3. And just as you’re getting ready to go home, and pulling out your cell phone to call for a lift, realize that Uber rides are also going up as ride-sharing services now have to charge GST/HST on your ride—13 per cent in Ontario.

4. Thinking of taking the bus home instead? That won’t be as cost-effective as it used to be either. The credit for transit bus passes will also be eliminated effective July 1st. (You can still buy the passes—you just won’t get a tax credit for it.)

5. And while you may have contributed to Canada Savings Bonds over the years, either at your bank or through your employer, and celebrated when you cashed them in—spending the interest on more partying with your friends—that’s over as of this fall. It’s no longer cost-effective for the federal government to sell them. The upside? Savvy investors know they have plenty of viable alternatives to CSBs, so not a huge loss, except perhaps for the nostalgic few who remember it as being their first investment when their dad walked them to the bank at age eight to buy one.
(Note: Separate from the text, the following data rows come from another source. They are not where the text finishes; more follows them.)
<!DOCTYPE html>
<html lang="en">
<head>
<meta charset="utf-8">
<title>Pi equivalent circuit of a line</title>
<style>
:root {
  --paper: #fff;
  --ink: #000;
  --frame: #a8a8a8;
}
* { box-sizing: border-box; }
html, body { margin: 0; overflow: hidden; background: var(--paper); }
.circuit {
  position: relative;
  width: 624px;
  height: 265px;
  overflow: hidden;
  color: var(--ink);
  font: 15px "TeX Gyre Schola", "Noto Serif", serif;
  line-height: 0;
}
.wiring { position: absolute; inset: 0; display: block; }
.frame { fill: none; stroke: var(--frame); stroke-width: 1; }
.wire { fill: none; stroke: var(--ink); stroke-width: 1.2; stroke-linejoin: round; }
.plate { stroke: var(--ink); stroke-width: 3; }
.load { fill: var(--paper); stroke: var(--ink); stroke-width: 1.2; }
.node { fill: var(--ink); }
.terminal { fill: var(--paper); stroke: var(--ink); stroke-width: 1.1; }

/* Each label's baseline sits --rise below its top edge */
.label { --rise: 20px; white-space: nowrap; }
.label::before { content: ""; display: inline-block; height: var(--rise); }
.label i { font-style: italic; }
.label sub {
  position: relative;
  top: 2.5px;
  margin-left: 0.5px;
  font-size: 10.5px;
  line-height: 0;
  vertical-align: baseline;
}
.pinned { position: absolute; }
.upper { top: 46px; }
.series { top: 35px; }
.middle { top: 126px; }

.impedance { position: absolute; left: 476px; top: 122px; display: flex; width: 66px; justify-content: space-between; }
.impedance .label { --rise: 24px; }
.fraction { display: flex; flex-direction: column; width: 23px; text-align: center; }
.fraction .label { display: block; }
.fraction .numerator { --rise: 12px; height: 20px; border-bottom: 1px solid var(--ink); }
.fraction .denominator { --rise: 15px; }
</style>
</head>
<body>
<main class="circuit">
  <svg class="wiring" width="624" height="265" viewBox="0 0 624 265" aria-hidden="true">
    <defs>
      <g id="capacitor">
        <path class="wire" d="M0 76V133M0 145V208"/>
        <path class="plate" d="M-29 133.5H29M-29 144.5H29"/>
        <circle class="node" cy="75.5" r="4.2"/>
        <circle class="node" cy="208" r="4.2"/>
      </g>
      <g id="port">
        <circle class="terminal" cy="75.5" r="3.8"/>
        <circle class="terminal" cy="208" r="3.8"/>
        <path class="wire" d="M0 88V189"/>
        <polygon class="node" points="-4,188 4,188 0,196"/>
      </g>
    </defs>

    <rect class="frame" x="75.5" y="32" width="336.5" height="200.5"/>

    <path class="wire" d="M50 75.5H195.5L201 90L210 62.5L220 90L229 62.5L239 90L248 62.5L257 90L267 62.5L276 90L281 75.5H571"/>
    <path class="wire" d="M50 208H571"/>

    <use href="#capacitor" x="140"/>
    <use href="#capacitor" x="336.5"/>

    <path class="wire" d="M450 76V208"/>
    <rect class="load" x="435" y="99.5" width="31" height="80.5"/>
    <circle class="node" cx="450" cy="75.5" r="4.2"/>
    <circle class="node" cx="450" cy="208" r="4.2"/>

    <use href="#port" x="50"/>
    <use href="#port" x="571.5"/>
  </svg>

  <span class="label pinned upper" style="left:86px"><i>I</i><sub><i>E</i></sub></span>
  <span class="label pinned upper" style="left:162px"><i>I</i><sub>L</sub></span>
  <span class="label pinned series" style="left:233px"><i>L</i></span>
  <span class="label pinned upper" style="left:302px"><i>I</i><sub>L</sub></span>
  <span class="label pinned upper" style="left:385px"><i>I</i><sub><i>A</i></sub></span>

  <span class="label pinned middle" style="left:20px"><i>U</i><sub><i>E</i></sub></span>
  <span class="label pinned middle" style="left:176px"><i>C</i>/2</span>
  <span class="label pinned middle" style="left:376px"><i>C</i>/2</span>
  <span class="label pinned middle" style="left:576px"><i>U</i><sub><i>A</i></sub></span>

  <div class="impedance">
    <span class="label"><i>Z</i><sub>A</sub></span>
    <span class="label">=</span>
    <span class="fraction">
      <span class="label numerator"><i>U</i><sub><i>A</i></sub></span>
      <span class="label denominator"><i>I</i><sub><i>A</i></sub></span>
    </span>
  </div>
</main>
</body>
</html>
The good news? If there is any, it’s just that a lot of the taxes we thought were going to change didn’t. So no capital gains rate inclusion rate increase, no dividend tax credit change, no material increases in marginal tax rates, and no tax on cap gains on your principal residence. So hurray for the status quo—at least on these bigger items.